# How to efficiently sample $y$ in intervals of $\Delta x$ in an “ascending” cubic Bézier curve?

For a cubic Bézier curve defined by control points $\boldsymbol{P_0}$, $\boldsymbol{P_1}$, $\boldsymbol{P_2}$ and $\boldsymbol{P_3}$ with the formula

$\boldsymbol{B}(t) = (1 - t)^3\boldsymbol{P_0} + 3(1 - t)^2t\boldsymbol{P_1} + 3(1 - t)t^2\boldsymbol{P_2} + t^3\boldsymbol{P_3}$

we can get a point corresponding to any $t \in [0, 1]$. However, from what I've gathered, algebraically solving for either one of the coordinates becomes very tedious and costly, at least for a general solution.

Now, suppose we have a two-dimensional curve $\boldsymbol{B}(t) = (x,y)$ with the specific constraint that $\frac{dx}{dt} > 0$ for all $0 \leq t \leq 1$, i.e. the curve can progress to the positive x direction, but never "straight up/down" or "backwards", is there an efficient algorithm (/algebraic manipulation trick) to sort of "sample" the $y$ of the curve with respect to a constant interval $\Delta x$ that can leverage this property?

(Please excuse me for the sloppy math terminology, I'm no mathematician)

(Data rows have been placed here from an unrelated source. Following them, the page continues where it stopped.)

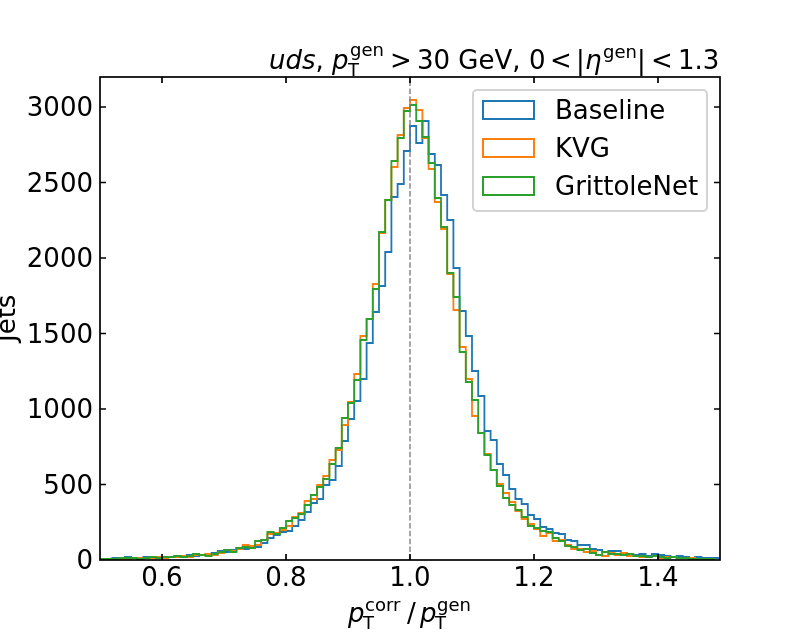
<!DOCTYPE html>
<html lang="en">
<head>
<meta charset="utf-8">
<title>Jet response histogram</title>
<style>
:root {
  --paper: #ffffff;
  --ink: #000000;
  --baseline: #1f77b4;
  --kvg: #ff7f0e;
  --grittole: #2ca02c;
  --guide: #808080;
  --legend-edge: #d3d3d3;
}
* { box-sizing: border-box; }
html, body { margin: 0; overflow: hidden; background: var(--paper); }
.figure {
  position: relative;
  width: 800px;
  height: 640px;
  overflow: hidden;
  background: var(--paper);
  color: var(--ink);
  font: 26px "DejaVu Sans", sans-serif;
}
.plot { display: block; width: 800px; height: 640px; }
.plot text { fill: var(--ink); }
.var { font-style: italic; }
.script { font-size: 18px; }
.y-values { text-anchor: end; }
.x-values { text-anchor: middle; }
.frame, .ticks { fill: none; stroke: var(--ink); stroke-width: 1.7; }
.guide { stroke: var(--guide); stroke-width: 1.4; stroke-dasharray: 5.5 2.4; }
.series path { fill: none; stroke-width: 1.8; vector-effect: non-scaling-stroke; }
.series .baseline { stroke: var(--baseline); }
.series .kvg { stroke: var(--kvg); }
.series .grittole { stroke: var(--grittole); }
.legend {
  position: absolute;
  left: 472px;
  top: 89px;
  width: 236px;
  height: 123px;
  margin: 0;
  padding: 0 0 0 8px;
  list-style: none;
  display: flex;
  flex-direction: column;
  background: rgba(255, 255, 255, .8);
  border: 2px solid var(--legend-edge);
  border-radius: 5px;
}
.legend li { flex: none; height: 38px; display: flex; align-items: center; gap: 20px; white-space: nowrap; }
.swatch { flex: none; width: 53px; height: 20px; border: 2px solid; }
.swatch.baseline { border-color: var(--baseline); }
.swatch.kvg { border-color: var(--kvg); }
.swatch.grittole { border-color: var(--grittole); }
</style>
</head>
<body>
<main class="figure">
  <svg class="plot" viewBox="0 0 800 640" role="img" aria-label="Histogram of corrected over generated jet transverse momentum for three methods">
    <defs>
      <clipPath id="plot-area"><rect x="100" y="77" width="620" height="483"/></clipPath>
      <g id="x-ticks"><path d="M162 0v6M286 0v6M410 0v6M534 0v6M658 0v6"/></g>
      <g id="y-ticks"><path d="M0 107h6M0 182.5h6M0 258h6M0 333.5h6M0 409h6M0 484.5h6"/></g>
    </defs>

    <g clip-path="url(#plot-area)">
      <g class="series" transform="translate(100 0) scale(6.2 1)">
        <path class="baseline" d="M0 560V559h2V558h2V557h1V558h2V557h1V558h2V557h1V557h1V556h2V555h1V556h1V555h1V554h1V553h1V551h1V552h1V550h1V548h1V549h1V547h1V547h1V543h1V538h1V535h1V532h1V531h1V526h1V520h1V512h1V503h1V499h1V485h1V480h1V466h1V441h1V419h1V401h1V379h1V343h1V312h1V286h1V252h1V197h1V184h1V151h1V126h1V143h1V121h1V154h1V165h1V195h1V220h1V268h1V311h1V336h1V371h1V396h1V431h1V440h1V464h1V475h1V489h1V499h1V504h1V515h1V519h1V527h1V529h1V533h1V534h1V540h1V541h1V545h1V545h1V549h1V550h1V552h1V551h1V551h1V553h1V554h1V555h1V554h1V556h1V554h1V555h1V556h1V557h1V556h1V557h1V558h1V557h1V558h4V560"/>
        <path class="kvg" d="M0 560V559h5V558h4V557h1V558h1V557h2V556h1V557h1V555h2V554h1V555h1V553h1V550h1V551h1V549h1V545h1V546h1V545h1V540h1V534h1V533h1V530h1V526h1V517h1V513h1V501h1V499h1V485h1V476h1V460h1V450h1V425h1V402h1V374h1V336h1V319h1V284h1V233h1V200h1V167h1V135h1V108h1V100h1V110h1V138h1V169h1V202h1V229h1V274h1V310h1V347h1V379h1V416h1V433h1V454h1V470h1V484h1V493h1V502h1V511h1V519h1V524h1V529h1V536h1V533h1V541h1V540h1V545h1V549h1V549h1V552h1V551h1V555h1V556h1V553h1V555h1V553h1V556h1V556h1V557h1V557h1V556h1V558h1V557h1V557h1V558h3V559h3V560"/>
        <path class="grittole" d="M0 560V559h3V558h3V559h1V558h1V557h1V558h1V557h2V556h1V557h1V556h1V554h1V555h1V556h1V554h1V552h1V550h1V552h1V548h1V547h1V548h1V541h1V540h1V532h1V534h1V528h1V521h1V518h1V514h1V505h1V495h1V487h1V479h1V464h1V448h1V418h1V403h1V380h1V340h1V319h1V289h1V232h1V200h1V161h1V138h1V111h1V105h1V121h1V137h1V163h1V198h1V227h1V273h1V297h1V352h1V382h1V400h1V433h1V455h1V470h1V486h1V498h1V505h1V510h1V517h1V526h1V528h1V531h1V532h1V538h1V541h1V546h1V547h1V550h1V549h1V553h1V555h1V552h1V554h1V554h1V555h1V554h1V556h1V556h1V557h1V556h1V557h1V558h1V557h1V558h2V559h4V560"/>
      </g>
      <line class="guide" x1="410" y1="560" x2="410" y2="77"/>
    </g>

    <rect class="frame" x="100" y="77" width="620" height="483"/>
    <g class="ticks">
      <use href="#x-ticks" y="77"/>
      <use href="#x-ticks" y="554"/>
      <use href="#y-ticks" x="100"/>
      <use href="#y-ticks" x="714"/>
    </g>

    <g class="y-values">
      <text x="93" y="116">3000</text>
      <text x="93" y="192">2500</text>
      <text x="93" y="267">2000</text>
      <text x="93" y="343">1500</text>
      <text x="93" y="418">1000</text>
      <text x="93" y="494">500</text>
      <text x="93" y="569">0</text>
    </g>
    <g class="x-values">
      <text x="162" y="586">0.6</text>
      <text x="286" y="586">0.8</text>
      <text x="410" y="586">1.0</text>
      <text x="534" y="586">1.2</text>
      <text x="658" y="586">1.4</text>
    </g>

    <g class="selection-title">
      <text x="269" y="69"><tspan class="var">uds</tspan>,</text>
      <text class="var" x="332" y="69">p</text>
      <text class="script" x="350" y="56">gen</text>
      <text class="script" x="348" y="76">T</text>
      <text x="390" y="69">&gt;</text>
      <text x="417" y="69">30 GeV,</text>
      <text x="529" y="69">0</text>
      <text x="550" y="69">&lt;</text>
      <text x="576" y="69">|</text>
      <text class="var" x="585" y="69">η</text>
      <text class="script" x="603" y="58">gen</text>
      <text x="637" y="69">|</text>
      <text x="651" y="69">&lt;</text>
      <text x="678" y="69">1.3</text>
    </g>

    <g class="x-label">
      <text class="var" x="348" y="622">p</text>
      <text class="script" x="365" y="611">corr</text>
      <text class="script" x="363" y="629">T</text>
      <text x="407" y="622">/</text>
      <text class="var" x="420" y="622">p</text>
      <text class="script" x="437" y="611">gen</text>
      <text class="script" x="435" y="629">T</text>
    </g>
    <text class="y-label" transform="translate(15 342) rotate(-90)">Jets</text>
  </svg>

  <ul class="legend">
    <li><span class="swatch baseline"></span>Baseline</li>
    <li><span class="swatch kvg"></span>KVG</li>
    <li><span class="swatch grittole"></span>GrittoleNet</li>
  </ul>
</main>
</body>
</html>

For any specific value of $x=x_0$, where
$x_0 = P_{0x} + 3(P_{1x}-P_{0x})t + 3(P_{2x}-2P_{1x}+P_{0x})t^2 + (P_{3x}-3P_{2x}+3P_{1x}-P_{0x})t^3$
you can solve for the value of $t$ using Cardano's formula (see link here) and you shall always find one real root since your curve never goes straight up/down or backwards. Once you have $t$ value, you can evaluate the corresponding $y$ value.